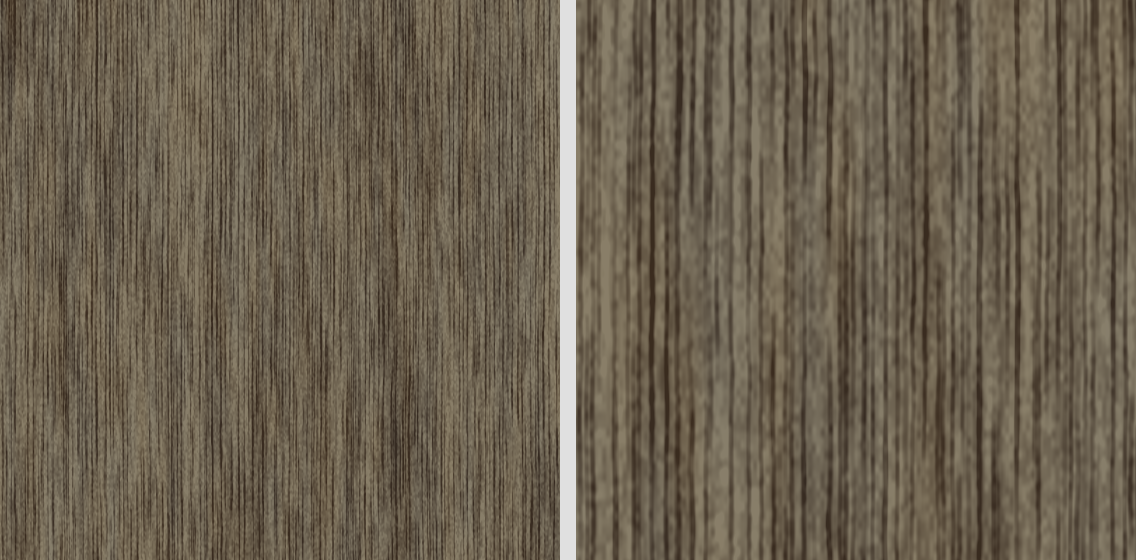
Left: the whole. Right: its middle third, enlarged.
A Shadertoy shader for this texture:

```glsl
#define DARK_WOOD vec3(0.27, 0.22, 0.17)
#define PALE_WOOD vec3(0.50, 0.46, 0.38)
#define WARM_TINT vec3(0.018, 0.0, -0.022)
#define BASE_TONE 0.87
#define PORE_WIDTH 0.0021
#define PORE_DEPTH 0.62
#define BLOTCH_DEPTH 0.24
#define BAND_CONTRAST 0.22
#define FIBRE_CONTRAST 0.55
#define SPECKLE_CONTRAST 0.50
#define SEAM_WIDTH 0.0025
#define SEAM_DEPTH 0.40

float hash(vec2 p) {
    vec3 q = fract(vec3(p.xyx) * 0.1031);
    q += dot(q, q.yzx + 33.33);
    return fract((q.x + q.y) * q.z);
}

// Smooth noise along one column, shifted so that neighbours do not line up
float columnNoise(float column, float y) {
    y += 19.0 * hash(vec2(column, 71.0));
    float cell = floor(y);
    float low = hash(vec2(column, cell));
    float high = hash(vec2(column, cell + 1.0));
    return mix(low, high, smoothstep(0.0, 1.0, y - cell));
}

// Noise stretched along the grain; frequency is in cells per canvas
float grain(vec2 p, vec2 frequency, float seed) {
    p = p * frequency + seed * vec2(37.0, 11.0);
    float column = floor(p.x);
    float left = columnNoise(column, p.y);
    float right = columnNoise(column + 1.0, p.y);
    return mix(left, right, smoothstep(0.0, 1.0, p.x - column));
}

// Thin dark lines, one per column, broken into runs along the grain
float lines(vec2 p, float columns, float width, float runs, float seed) {
    float column = floor(p.x * columns);
    float id = column + seed * 301.0;
    float offset = mix(0.28, 0.72, hash(vec2(id, 5.0)));
    float distanceToLine = abs(p.x - (column + offset) / columns);
    float line = 1.0 - smoothstep(0.15 * width, width, distanceToLine);
    return line * smoothstep(0.2, 0.65, columnNoise(id, p.y * runs));
}

void mainImage(out vec4 fragColor, in vec2 fragCoord) {
    vec2 uv = fragCoord / iResolution.y;

    // Slight sideways wander of the fibres
    vec2 p = uv;
    p.x += 0.0035 * (grain(uv, vec2(7.0, 4.0), 1.0) - 0.5);
    p.x += 0.0012 * (grain(uv, vec2(60.0, 30.0), 2.0) - 0.5);

    // Broad light and dark bands with long dark blotches
    float bands = grain(p, vec2(9.0, 1.2), 3.0) + grain(p, vec2(48.0, 1.6), 4.0) - 1.0;
    float blotch = smoothstep(0.55, 0.95, grain(p, vec2(26.0, 3.0), 5.0));

    // Two overlapping layers of fine pores, roughened along their length
    float pores = lines(p, 125.0, PORE_WIDTH, 9.0, 1.0);
    pores += lines(p, 88.0, PORE_WIDTH * 1.15, 13.0, 2.0);
    pores *= 0.7 + 0.6 * grain(p, vec2(240.0, 80.0), 6.0);
    pores = min(pores, 1.25);
    float seam = lines(p, 15.0, SEAM_WIDTH, 2.5, 3.0);

    // Fine fibres and surface speckle
    float fibres = grain(p, vec2(270.0, 24.0), 8.0) - 0.5;
    float speckle = grain(uv, vec2(400.0, 190.0), 9.0) - 0.5;

    float tone = BASE_TONE + BAND_CONTRAST * bands;
    tone += FIBRE_CONTRAST * fibres + SPECKLE_CONTRAST * speckle;
    tone -= PORE_DEPTH * pores + BLOTCH_DEPTH * blotch + SEAM_DEPTH * seam;
    tone = clamp(tone, -0.22, 1.15);

    // Grey to warm brown drift of the hue
    float warmth = grain(p, vec2(55.0, 7.0), 10.0) - 0.5;
    vec3 color = mix(DARK_WOOD, PALE_WOOD, tone) + WARM_TINT * warmth;
    fragColor = vec4(color, 1.0);
}
```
● ● ● ● ●
▶ [EXERCISE GOAL]:
With the pictures set aside, copy each line above as written.

▶ [SOLUTION BELOW]:
Left: the whole. Right: its middle third, enlarged.
A Shadertoy shader for this texture:

```glsl
#define DARK_WOOD vec3(0.27, 0.22, 0.17)
#define PALE_WOOD vec3(0.50, 0.46, 0.38)
#define WARM_TINT vec3(0.018, 0.0, -0.022)
#define BASE_TONE 0.87
#define PORE_WIDTH 0.0021
#define PORE_DEPTH 0.62
#define BLOTCH_DEPTH 0.24
#define BAND_CONTRAST 0.22
#define FIBRE_CONTRAST 0.55
#define SPECKLE_CONTRAST 0.50
#define SEAM_WIDTH 0.0025
#define SEAM_DEPTH 0.40

float hash(vec2 p) {
    vec3 q = fract(vec3(p.xyx) * 0.1031);
    q += dot(q, q.yzx + 33.33);
    return fract((q.x + q.y) * q.z);
}

// Smooth noise along one column, shifted so that neighbours do not line up
float columnNoise(float column, float y) {
    y += 19.0 * hash(vec2(column, 71.0));
    float cell = floor(y);
    float low = hash(vec2(column, cell));
    float high = hash(vec2(column, cell + 1.0));
    return mix(low, high, smoothstep(0.0, 1.0, y - cell));
}

// Noise stretched along the grain; frequency is in cells per canvas
float grain(vec2 p, vec2 frequency, float seed) {
    p = p * frequency + seed * vec2(37.0, 11.0);
    float column = floor(p.x);
    float left = columnNoise(column, p.y);
    float right = columnNoise(column + 1.0, p.y);
    return mix(left, right, smoothstep(0.0, 1.0, p.x - column));
}

// Thin dark lines, one per column, broken into runs along the grain
float lines(vec2 p, float columns, float width, float runs, float seed) {
    float column = floor(p.x * columns);
    float id = column + seed * 301.0;
    float offset = mix(0.28, 0.72, hash(vec2(id, 5.0)));
    float distanceToLine = abs(p.x - (column + offset) / columns);
    float line = 1.0 - smoothstep(0.15 * width, width, distanceToLine);
    return line * smoothstep(0.2, 0.65, columnNoise(id, p.y * runs));
}

void mainImage(out vec4 fragColor, in vec2 fragCoord) {
    vec2 uv = fragCoord / iResolution.y;

    // Slight sideways wander of the fibres
    vec2 p = uv;
    p.x += 0.0035 * (grain(uv, vec2(7.0, 4.0), 1.0) - 0.5);
    p.x += 0.0012 * (grain(uv, vec2(60.0, 30.0), 2.0) - 0.5);

    // Broad light and dark bands with long dark blotches
    float bands = grain(p, vec2(9.0, 1.2), 3.0) + grain(p, vec2(48.0, 1.6), 4.0) - 1.0;
    float blotch = smoothstep(0.55, 0.95, grain(p, vec2(26.0, 3.0), 5.0));

    // Two overlapping layers of fine pores, roughened along their length
    float pores = lines(p, 125.0, PORE_WIDTH, 9.0, 1.0);
    pores += lines(p, 88.0, PORE_WIDTH * 1.15, 13.0, 2.0);
    pores *= 0.7 + 0.6 * grain(p, vec2(240.0, 80.0), 6.0);
    pores = min(pores, 1.25);
    float seam = lines(p, 15.0, SEAM_WIDTH, 2.5, 3.0);

    // Fine fibres and surface speckle
    float fibres = grain(p, vec2(270.0, 24.0), 8.0) - 0.5;
    float speckle = grain(uv, vec2(400.0, 190.0), 9.0) - 0.5;

    float tone = BASE_TONE + BAND_CONTRAST * bands;
    tone += FIBRE_CONTRAST * fibres + SPECKLE_CONTRAST * speckle;
    tone -= PORE_DEPTH * pores + BLOTCH_DEPTH * blotch + SEAM_DEPTH * seam;
    tone = clamp(tone, -0.22, 1.15);

    // Grey to warm brown drift of the hue
    float warmth = grain(p, vec2(55.0, 7.0), 10.0) - 0.5;
    vec3 color = mix(DARK_WOOD, PALE_WOOD, tone) + WARM_TINT * warmth;
    fragColor = vec4(color, 1.0);
}
```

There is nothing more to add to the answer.